Graduate admissions is competitive. Even the most proactive and organized applicants need help with their resumes, essays, and financial aid applications. Add the complexities of being an international applicant, and the whole process can become intimidating. As someone who applied to SIPA last year as an international applicant, I’ve decided to write about my thoughts and experiences while my memory of them remains. I hope that by reading about my experience, it’ll help prepare other students who have similar backgrounds.

Here are my recommendations for international applicants.

Start preparing early
I wish I knew about the application process much earlier so that I could make plans ahead of it and get things done in a more organized way. In order to get into a prestigious and competitive school, you might want your scores to look “pretty.” So did I. I started planning to take GRE and TOEFL tests in late June, but I wasn’t prepared for the great “demand” of taking these tests in my home country, China. As a result, I could not sit for both exams until two months later, and I had to take both exams in one week. Fortunately, the results were good, which gave me some relief. So, my suggestion for new applicants is to really start preparing early, especially for the GRE and TOEFL tests if you do not feel confident of them. And give yourself three to four months to prepare all the required documents listed on the checklist so that you won’t drive yourself nuts.

Use your resources wisely
Living in another country prevents many applicants from visiting SIPA prior to applying, which can be beneficial as you can meet with admissions staff in person. I personally found it very helpful to access resources that are available online and around myself: if read carefully, you will find SIPA’s website (and this blog) provides all kinds of useful information for the application, as well as some information you might be interested in. Additionally, you can always seek help from the admissions office’s email (sipa_admission@columbia.edu) for personalized questions. I also spoke with one alumna in my home country about her advice for application and her opinion on SIPA. She provided me with great insights on what I can get out of the two years and encouraged me to pursue my graduate study at the school. While SIPA alumni are located across 155 different countries, it might still be hard to find alumni in your area. So it is useful to know that SIPA also provides applicants with chances to connect with its current students through its website.

Translate all parts of your application
I found myself lucky since my college offers official translated transcripts. Meanwhile, my recommenders were comfortable with writing letters of recommendation in English. However, some international applicants may have materials that are not in English, which should always be translated and notarized. For this concern, some appropriate ways to get things done: send them to an accredited translator, or have a service like World Education Services translate the documents when they evaluate your materials. Which gets back to my first point: since translation can take several weeks, you really want to start preparing for it early!

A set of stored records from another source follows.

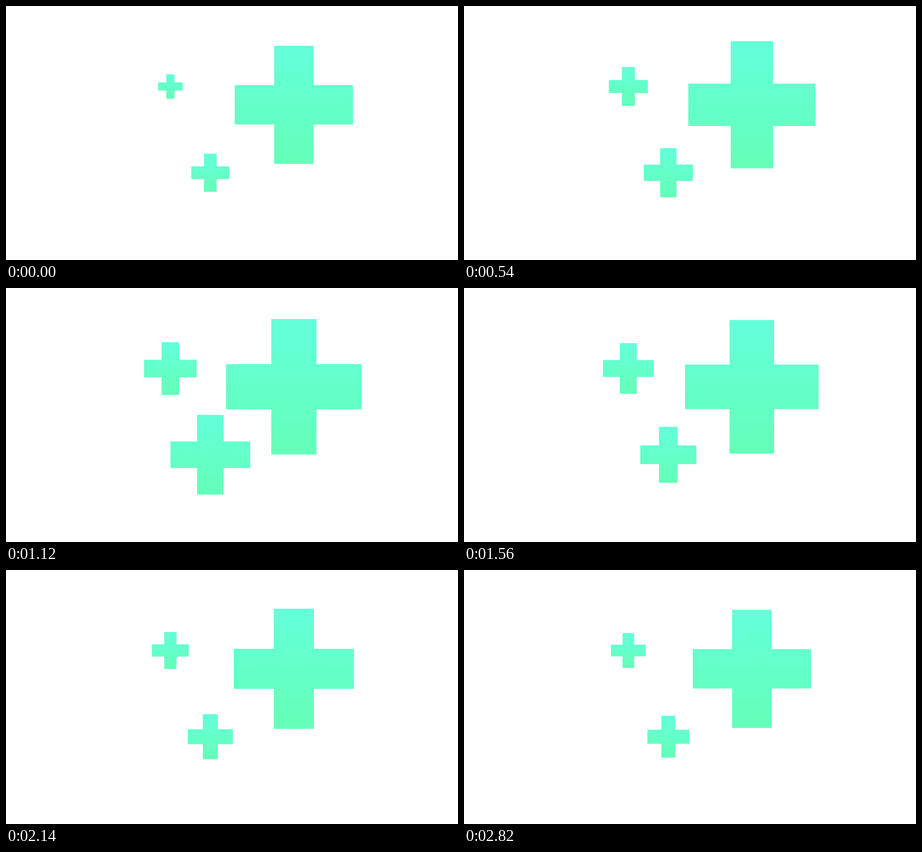
Recreate the animation shown at these times as an HTML page. Size 998 by 561 pixels, loop 2.84 s.

```html
<!DOCTYPE html>
<html lang="en">
<head>
<meta charset="utf-8">
<title>Pulsing plus signs</title>
<style>
  html, body { margin: 0; width: 100%; height: 100%; overflow: hidden; background: #fff; }
  svg { display: block; width: 100%; height: 100%; }
</style>
</head>
<body>
<svg viewBox="0 0 998 561">
  <defs>
    <linearGradient id="mint" x1="0" y1="0" x2="0" y2="1">
      <stop offset="0" stop-color="#64ffda"/>
      <stop offset="1" stop-color="#64ffb8"/>
    </linearGradient>
    <path id="plus" fill="url(#mint)" d="M-1-3h2v2h2v2h-2v2h-2v-2h-2v-2h2z"/>
  </defs>
  <use href="#plus"/>
  <use href="#plus"/>
  <use href="#plus"/>
</svg>
<script>
const LOOP = 2840, PEAK = 1080;

// Cubic Bezier easing, solved by bisection
function bezier(x1, y1, x2, y2) {
  const at = (t, a, b) => 3 * (1 - t) ** 2 * t * a + 3 * (1 - t) * t * t * b + t ** 3;
  return x => {
    let lo = 0, hi = 1;
    for (let i = 0; i < 30; i++) {
      const mid = (lo + hi) / 2;
      if (at(mid, x1, x2) < x) lo = mid; else hi = mid;
    }
    return at(lo, y1, y2);
  };
}

const swell = bezier(.69, 0, .3, 1), settle = bezier(.66, 0, .1, 1);
const pluses = [
  { x: 635.6, y: 218.2, sizes: [261, 299.2, 261], grow: swell, shrink: settle },
  { x: 362.9, y: 177.8, sizes: [54, 116.2, 77], grow: swell, shrink: settle },
  { x: 451.2, y: 368.3, sizes: [84, 179, 92.6],
    grow: bezier(.62, 0, .7, .82), shrink: bezier(.1, .08, .12, 1) }
];
const nodes = document.querySelectorAll("use");

function sizeAt({ sizes: [start, peak, end], grow, shrink }, time) {
  return time < PEAK
    ? start + (peak - start) * grow(time / PEAK)
    : peak + (end - peak) * shrink((time - PEAK) / (LOOP - PEAK));
}

function draw() {
  const time = performance.now() % LOOP;
  pluses.forEach((plus, i) => nodes[i].setAttribute("transform",
    `translate(${plus.x} ${plus.y}) scale(${sizeAt(plus, time) / 6})`));
  requestAnimationFrame(draw);
}
draw();
</script>
</body>
</html>
```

Stay calm and be optimistic!
“What’s the chance for international students being admitted, or offered a fellowship at SIPA?” is a question I hear from other applicants often. It turns out that SIPA cares more about your personal goals and professional and academic background than which country you came from. In fact, in my opinion, SIPA has a relatively high acceptance rate of international students. (More than 50 percent of the student body is international!) Therefore, I strongly recommend international applicants to impress the Admission Committee with your unique experiences and thoughts, instead of worrying too much.

I wish you all enjoy the application process and be successful! Now that you’ve read my advice, click here to work on you application.

[Photo By Courage Fu, Flickr (CC BY-NC 2.0)]